This post is partly inspired by the ever increasing prescription of medications for depression and anxiety. It is also informed by clients who have been told, perhaps by friends or family, that they must be mentally unwell, given the symptoms they present with (fatigue, worry, low mood, tearfulness, etc.). This can be daunting for individuals who have perhaps watched relatives endure mental health problems, and naturally fear that they may be heading down a slippery slope.
I am not suggesting that changes in mood be dismissed; it is important to inform your GP if you are struggling with fluctuating mood that has gone on for some time with no obvious trigger. Anxiety and low mood often come to the fore when we find ourselves under pressure or faced with uncertainty. In some cases, we may be able to problem-solve issues resulting in an improvement in mood but this requires some detective work in the first instance to identify contributing factors.
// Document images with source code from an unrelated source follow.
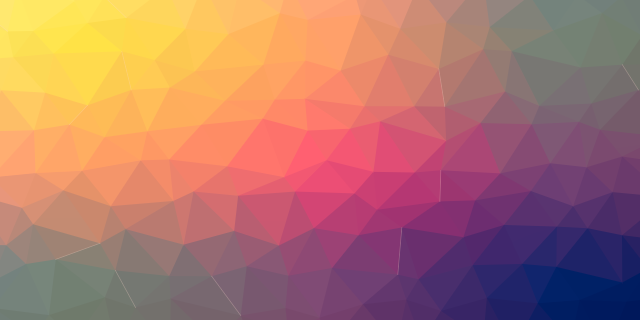
Reproduce this background procedurally as a Shadertoy shader.

```glsl
// Low-poly gradient: a jittered, staggered grid is split into flat triangles.
// Each takes its colour at its centroid from one ramp, read along x and along
// y, with the two readings averaged in a perceptual colour space.

const vec2 CELL = vec2(0.142, 0.110);

vec2 hash2(vec2 p) {
    vec3 q = fract(p.xyx * vec3(0.1031, 0.1030, 0.0973));
    q += dot(q, q.yzx + 33.33);
    return fract((q.xx + q.yz) * q.zy);
}

// Yellow, orange, pink, purple, navy at equal steps
vec3 ramp(float t) {
    const vec3 stops[9] = vec3[9](
        vec3(1.00, 0.91, 0.45), vec3(1.00, 0.89, 0.27), vec3(1.00, 0.78, 0.33),
        vec3(1.00, 0.59, 0.39), vec3(1.00, 0.34, 0.45), vec3(0.71, 0.21, 0.45),
        vec3(0.34, 0.16, 0.43), vec3(0.00, 0.14, 0.42), vec3(0.00, 0.09, 0.35));
    float s = clamp(t, 0.0, 1.0) * 8.0;
    int i = min(int(s), 7);
    return mix(stops[i], stops[i + 1], s - float(i));
}

// Average of both ramps, taken on cube roots of cone responses
vec3 gradient(vec2 p, float aspect) {
    const mat3 toCone = mat3(0.4122, 0.2119, 0.0883,
                             0.5363, 0.6807, 0.2817,
                             0.0514, 0.1074, 0.6300);
    vec3 across = pow(toCone * pow(ramp(p.x / aspect), vec3(2.2)), vec3(1.0 / 3.0));
    vec3 down = pow(toCone * pow(ramp(1.0 - p.y), vec3(2.2)), vec3(1.0 / 3.0));
    vec3 cone = 0.5 * (across + down);
    return pow(max(inverse(toCone) * (cone * cone * cone), 0.0), vec3(1.0 / 2.2));
}

// Grid vertex: odd rows shift by half a cell, then all are jittered
vec2 vertex(vec2 id) {
    vec2 jitter = (hash2(id + 37.0) - 0.5) * vec2(0.64, 0.68);
    return (id + vec2(0.5 * mod(id.y, 2.0), 0.39) + jitter) * CELL;
}

float cross2(vec2 a, vec2 b) {
    return a.x * b.y - a.y * b.x;
}

// Signed distance to the line a-b, positive on its right
float edge(vec2 p, vec2 a, vec2 b) {
    return -cross2(normalize(b - a), p - a);
}

float segment(vec2 p, vec2 a, vec2 b) {
    vec2 ab = b - a;
    return length(p - a - ab * clamp(dot(p - a, ab) / dot(ab, ab), 0.0, 1.0));
}

// Adds one flat triangle, weighted by its coverage of the pixel
void addTriangle(inout vec4 sum, vec2 p, vec2 a, vec2 b, vec2 c, float pixel, float aspect) {
    float turn = sign(cross2(b - a, c - a));
    float d = max(max(turn * edge(p, a, b), turn * edge(p, b, c)), turn * edge(p, c, a));
    float cover = clamp(0.5 - d / pixel, 0.0, 1.0);
    if (cover > 0.0) {
        vec2 centre = (a + b + c) / 3.0;
        float shade = 1.0 + 0.03 * (hash2(centre * 91.0).x - 0.5);
        sum += cover * vec4(gradient(centre, aspect) * shade, 1.0);
    }
}

void mainImage(out vec4 fragColor, in vec2 fragCoord) {
    float pixel = 1.0 / iResolution.y;
    float aspect = iResolution.x * pixel;
    vec2 p = fragCoord * pixel;
    vec2 home = floor(p / CELL - vec2(0.0, 0.39));

    vec4 sum = vec4(gradient(p, aspect), 1.0) * 0.001;
    float seam = 0.0;

    // Nearby cells, each cut along its shorter diagonal
    for (int j = -1; j <= 1; j++)
    for (int i = -2; i <= 1; i++) {
        vec2 id = home + vec2(i, j);
        vec2 a = vertex(id);
        vec2 b = vertex(id + vec2(1, 0));
        vec2 c = vertex(id + vec2(1, 1));
        vec2 d = vertex(id + vec2(0, 1));
        if (distance(a, c) > distance(b, d)) {
            vec2 first = a;
            a = b; b = c; c = d; d = first;
        }
        addTriangle(sum, p, a, b, c, pixel, aspect);
        addTriangle(sum, p, a, c, d, pixel, aspect);

        // A few diagonals show a hairline seam
        float rare = step(0.96, hash2(id + 71.0).y);
        float line = clamp(0.5 + (0.001 - segment(p, a, c)) / pixel, 0.0, 1.0);
        seam = max(seam, rare * line);
    }

    vec3 color = mix(sum.rgb / sum.a, vec3(1.0, 0.85, 0.8), 0.3 * seam);
    fragColor = vec4(color, 1.0);
}
```
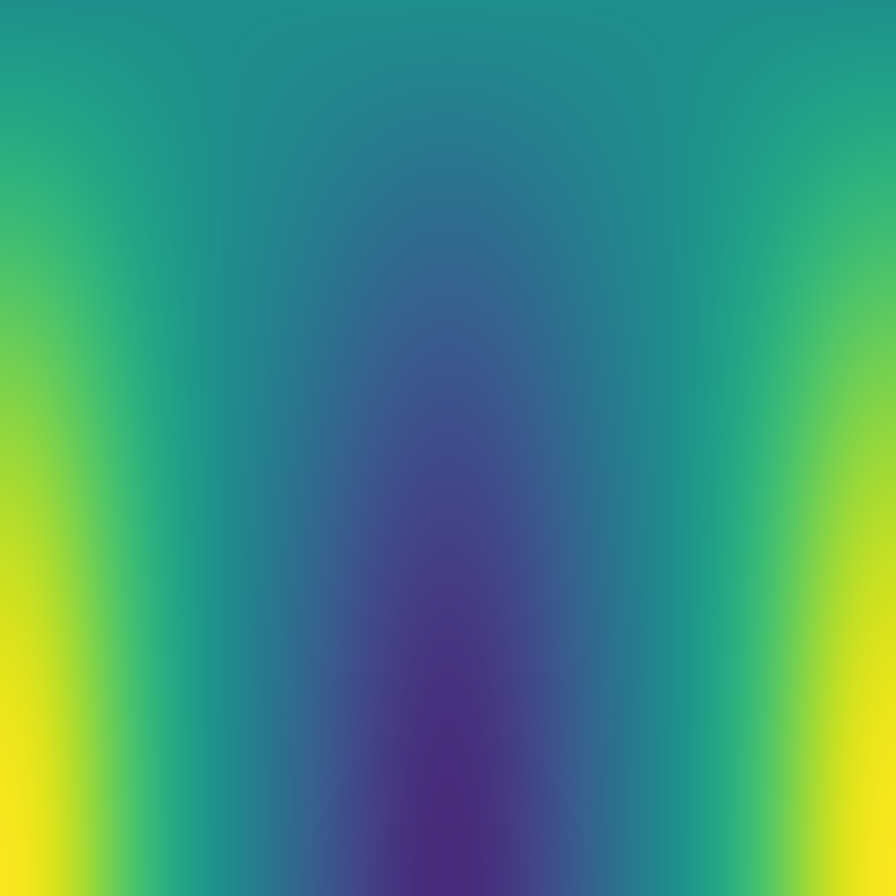
Write a three.js fragment shader that draws this background.

```glsl
// A smooth scalar field in a blue-green-yellow colour map: a dark cool valley
// rises from the bottom centre between two bright lower corners.
// The field is a short cosine series across, times a quarter sine wave down.

varying vec2 vUv;

const float PI = 3.14159;
const float REST_LEVEL = 0.495;

// Cosine series in s, which runs from 0 on the centre line to 1 at the sides.
float crossProfile(float s, vec4 weights) {
  float angle = PI * s;
  vec4 harmonics = vec4(1.0, cos(angle), cos(2.0 * angle), cos(3.0 * angle));
  return dot(weights, harmonics);
}

// Grows from 0 at the top edge to 1 at the bottom edge.
float depthGain(float height) {
  return sin(0.5 * PI * (1.0 - height));
}

// Polynomial colour map from violet through teal to yellow.
vec3 colourMap(float t) {
  const vec3 c0 = vec3(0.2777, 0.0054, 0.3341);
  const vec3 c1 = vec3(0.1051, 1.4046, 1.3846);
  const vec3 c2 = vec3(-0.3309, 0.2148, 0.0951);
  const vec3 c3 = vec3(-4.6342, -5.7991, -19.3324);
  const vec3 c4 = vec3(6.2283, 14.1799, 56.6906);
  const vec3 c5 = vec3(4.7764, -13.7451, -65.3530);
  const vec3 c6 = vec3(-5.4355, 4.6459, 26.3124);
  return c0 + t * (c1 + t * (c2 + t * (c3 + t * (c4 + t * (c5 + t * c6)))));
}

void main() {
  // Mirrored distance from the vertical centre line
  float side = abs(vUv.x - 0.5) * 2.0;

  // Field value around the resting teal of the top edge
  vec4 weights = vec4(0.025, -0.41, 0.035, -0.03);
  float wave = crossProfile(side, weights) * depthGain(vUv.y);
  float level = clamp(REST_LEVEL + wave, 0.0, 1.0);

  gl_FragColor = vec4(clamp(colourMap(level), 0.0, 1.0), 1.0);
}
```
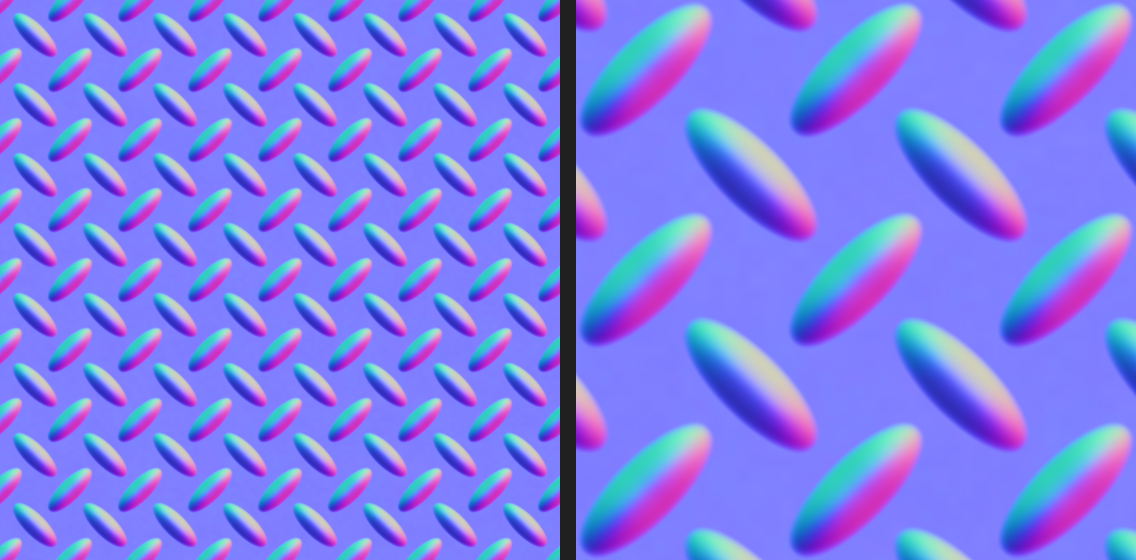
Left: the whole. Right: its middle third, enlarged.
Write a Shadertoy shader that draws this texture map.

```glsl
// Tangent-space normal map of diamond tread plate: raised lozenges in alternating diagonals.

const float REPEATS = 8.0;                 // cells across and down
const vec2 LOZENGE_RADII = vec2(0.395, 0.135); // half length, half width, in cells
const float EDGE_SOFTNESS = 0.035;         // blend into the plate, in cells
const float DOME_SLOPE = 2.6;
const float GRAIN_SLOPE = 0.035;

float hash(vec2 p) {
    return fract(sin(dot(p, vec2(127.1, 311.7))) * 43758.5453);
}

// Value noise that wraps after a whole number of lattice cells
float tileNoise(vec2 uv, vec2 period, float seed) {
    vec2 p = uv * period;
    vec2 i = floor(p);
    vec2 f = fract(p);
    f = f * f * (3.0 - 2.0 * f);
    vec2 lo = mod(i, period) + seed;
    vec2 hi = mod(i + 1.0, period) + seed;
    return mix(mix(hash(lo), hash(vec2(hi.x, lo.y)), f.x),
               mix(hash(vec2(lo.x, hi.y)), hash(hi), f.x), f.y);
}

// Approximate signed distance to an ellipse centred on the origin
float ellipseDistance(vec2 p, vec2 radii) {
    float r = length(p / radii);
    float gradient = length(p / (radii * radii));
    return r * (r - 1.0) / max(gradient, 0.001);
}

// Outward tilt of a domed lozenge whose long side follows the unit vector axis
vec2 lozengeSlope(vec2 p, vec2 axis, vec2 radii) {
    vec2 side = vec2(-axis.y, axis.x);
    vec2 local = vec2(dot(p, axis), dot(p, side));
    vec2 q = local / radii;
    float mask = 1.0 - smoothstep(-EDGE_SOFTNESS, EDGE_SOFTNESS,
                                  ellipseDistance(local, radii));
    // The ridge stays level along its middle and drops towards the tips
    vec2 tilt = vec2(0.75 * q.x * abs(q.x), q.y);
    return DOME_SLOPE * mask * (axis * tilt.x + side * tilt.y);
}

// Faint unevenness of the metal: broad waves plus fine grain
vec2 grainSlope(vec2 uv) {
    vec2 broad = vec2(tileNoise(uv, vec2(24.0), 3.0), tileNoise(uv, vec2(24.0), 41.0));
    vec2 fine = vec2(tileNoise(uv, vec2(120.0), 7.0), tileNoise(uv, vec2(120.0), 59.0));
    return GRAIN_SLOPE * (broad + fine - 1.0);
}

void mainImage(out vec4 fragColor, in vec2 fragCoord) {
    vec2 uv = fragCoord / iResolution.xy;
    vec2 grid = uv * REPEATS;

    // One lozenge at each cell centre, the crossing one at each cell corner
    vec2 centred = fract(grid) - 0.5;
    vec2 cornered = fract(grid + 0.5) - 0.5;
    vec2 falling = normalize(vec2(1.0, -1.0));
    vec2 rising = normalize(vec2(1.0, 1.0));

    vec2 slope = lozengeSlope(centred, falling, LOZENGE_RADII)
               + lozengeSlope(cornered, rising, LOZENGE_RADII)
               + grainSlope(uv);

    // Encode the unit normal as colour
    vec3 normal = normalize(vec3(slope, 1.0));
    fragColor = vec4(0.5 + 0.5 * normal, 1.0);
}
```
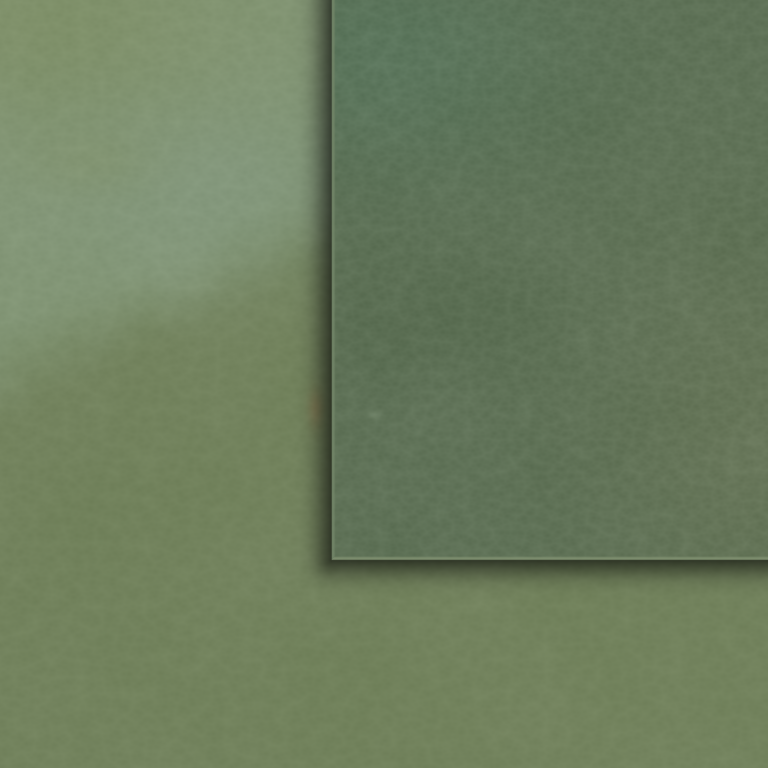
Write a three.js fragment shader that draws this background.

```glsl
// A raised sage paper card lies over a softly lit olive sheet, its corner in view.
// A box distance places the card, its lit rim and the shadow around it;
// layered sines tint both sheets and cellular noise gives them a paper grain.
varying vec2 vUv;

const vec2 CARD_CORNER = vec2(0.432, 0.271);
const float EDGE_SOFTNESS = 0.0012;

vec2 hash2(vec2 p) {
  vec2 q = vec2(dot(p, vec2(127.1, 311.7)), dot(p, vec2(269.5, 183.3)));
  return fract(sin(q) * 43758.55);
}

// Distance to the nearest scattered cell point
float cellular(vec2 p) {
  vec2 cell = floor(p);
  vec2 local = fract(p);
  float nearest = 2.0;
  for (int y = -1; y <= 1; y++) {
    for (int x = -1; x <= 1; x++) {
      vec2 offset = vec2(float(x), float(y));
      vec2 delta = offset + hash2(cell + offset) - local;
      nearest = min(nearest, dot(delta, delta));
    }
  }
  return sqrt(nearest);
}

// Broad, smooth variation built from warped and rotated sines
float mottling(vec2 p) {
  float sum = 0.0;
  float weight = 0.5;
  for (int i = 0; i < 5; i++) {
    sum += weight * sin(p.x + 1.3 * sin(p.y)) * cos(p.y + 0.8 * sin(p.x));
    p = mat2(1.5, 1.1, -1.1, 1.5) * p + 2.7;
    weight *= 0.62;
  }
  return sum;
}

// Fine fibres, stretched a little sideways
float paperGrain(vec2 p, float scale) {
  float coarse = cellular(p * scale * vec2(0.75, 1.0)) - 0.5;
  float fine = cellular(p * scale * vec2(1.7, 2.3) + 19.0) - 0.5;
  return 0.6 * coarse + 0.4 * fine;
}

float softSpot(vec2 p, vec2 center, vec2 radius) {
  vec2 d = (p - center) / radius;
  return exp(-dot(d, d));
}

vec3 sheetColor(vec2 p) {
  vec3 olive = vec3(0.452, 0.515, 0.368);
  vec3 paleSage = vec3(0.515, 0.590, 0.465);
  vec3 mist = vec3(0.520, 0.600, 0.500);
  vec3 warmGreen = vec3(0.505, 0.570, 0.415);
  float wave = mottling(p * 9.0);

  // Pale light above a slanted, blurred boundary
  float height = p.y - (0.49 + 0.48 * p.x) + 0.025 * wave;
  vec3 color = mix(olive, paleSage, smoothstep(-0.05, 0.09, height));
  color = mix(color, mist, 0.75 * softSpot(p, vec2(0.27, 0.77), vec2(0.22, 0.12)));
  color = mix(color, warmGreen, 0.85 * softSpot(p, vec2(0.05, 0.98), vec2(0.28, 0.15)));
  color = mix(color, warmGreen, 0.4 * softSpot(p, vec2(0.12, 0.79), vec2(0.08, 0.04)));

  color += vec3(0.010, 0.008, 0.012) * wave;
  return color + 0.035 * paperGrain(p, 62.0);
}

vec3 cardColor(vec2 p) {
  vec3 sage = vec3(0.378, 0.452, 0.348);
  vec3 coolGreen = vec3(0.358, 0.462, 0.362);
  vec3 warmOlive = vec3(0.412, 0.468, 0.352);
  vec3 deepGreen = vec3(0.348, 0.425, 0.318);

  vec3 color = mix(sage, coolGreen, softSpot(p, vec2(0.50, 0.93), vec2(0.24, 0.16)));
  color = mix(color, warmOlive, 0.8 * softSpot(p, vec2(1.0, 0.42), vec2(0.22, 0.28)));
  color = mix(color, deepGreen, 0.7 * softSpot(p, vec2(0.56, 0.57), vec2(0.16, 0.07)));
  color += vec3(0.014, 0.012, 0.014) * mottling(p * 13.0 + 4.0);
  color += 0.05 * softSpot(p, vec2(0.488, 0.460), vec2(0.010, 0.005));
  return color + 0.055 * paperGrain(p, 70.0);
}

// Positive inside the card, which runs past the top and right of the canvas
float cardInset(vec2 p) {
  vec2 inset = p - CARD_CORNER;
  return min(inset.x, inset.y) < 0.0
    ? -length(min(inset, 0.0))
    : min(inset.x, inset.y);
}

float shadowAmount(float gap) {
  float broad = 0.42 * exp(-pow(gap / 0.024, 2.0));
  float contact = 0.18 * exp(-gap / 0.007);
  return broad + contact;
}

void main() {
  vec2 p = vUv;
  float inset = cardInset(p);

  // Lower sheet with a rusty fleck and the cast shadow
  vec3 sheet = sheetColor(p);
  float rust = softSpot(p, vec2(0.411, 0.468), vec2(0.010, 0.025));
  sheet += rust * vec3(0.045, -0.025, -0.025);
  sheet *= 1.0 - shadowAmount(max(-inset, 0.0));

  // Card with a thin lit rim, brighter along the bottom
  vec2 side = p - CARD_CORNER;
  vec3 rimColor = mix(vec3(0.445, 0.520, 0.405), vec3(0.500, 0.565, 0.440), step(side.y, side.x));
  float rim = 1.0 - smoothstep(0.002, 0.0055, inset);
  vec3 card = mix(cardColor(p), rimColor, 0.85 * rim);

  float cover = smoothstep(-EDGE_SOFTNESS, EDGE_SOFTNESS, inset);
  gl_FragColor = vec4(mix(sheet, card, cover), 1.0);
}
```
Often, individuals are carrying enormous burdens that they have become accustomed to and therefore do not make the link between their responsibilities to others and their deteriorating mood. Exhaustion can have a profound effect on physical and emotional well-being and does not necessarily suggest an underlying mental health problem. In some cases medication can ease periods of extreme anxiety and low motivation but solving the cause of this exhaustion is the only real path to recovery.
I would advise people struggling with low mood to ask themselves if they are stretching themselves too thin, giving to the detriment of receiving, and asking of themselves what they would not ask of others. It can be tough to challenge our norms, especially if we have become accustomed to being the ‘strong’ one who never says no for fear of letting others down. However, the results could be surprising. When we reduce our desire to take on the world we may come to find that others have been dis-empowered by our input and can now start to develop their own coping mechanisms, freeing up more time to look after yourself.
Why is it that when we feel down we often take that one step further and blame ourselves for feeling like this in the first place? We know that this additional self-punishment doesn’t do anything to make us feel better, but it seems to be something innate to human beings. You certainly don’t see cats berating themselves!
So why the need to self-chastise? I fear there are many factors involved, some of which lie below;
- Unrelenting standards – where empathy for others does not extend to ourselves. It’s OK for others to fail from time to time, but it is not acceptable for this to happen to me.
- Comments from family and friends – if only the words ‘pull yourself together’ helped!
- Social and cultural factors – pressures to appear happy and content seem to be everywhere don’t they…
- Unhelpful comparisons to others – why should I feel so hard done by when there are people starving in the world?
- Personality factors – I should be able to manage without the help of others, I must be the best I can be…
There are no doubt countless other deeply ingrained human traits that lead us to ruminate and self-loathe but all seem pretty unhelpful from where I am sitting.
So how about we give ourselves a break. We all need time to feel sorry for ourselves and although we may not be good at it, there are ways treat ourselves with a little more kindness.
- Ask yourself; would I be so hard on a friend if they were standing in my shoes? No? Well why the double standard?
- If others close by don’t understand, could you reach out to someone who will? Often speaking to a stranger can be helpful. This might be a therapist / counselor or a Samaritan (tel. 08457 90 90 90). There is support available and it is surprising how much of a relief it can be to get things off your chest without judgment.
- Cut out the shoulds and musts. Not only are they unhelpful, but they are unrealistic. We don’t live in a perfect world so why expect perfection from yourself?
- Stop comparing yourself to others. It is not what happens to us in life that defines our happiness but the beliefs we have about these events. Some of the happiest people in the world do not strive for 10 out of 10. 8 or 9 is fine for them and good enough is good enough.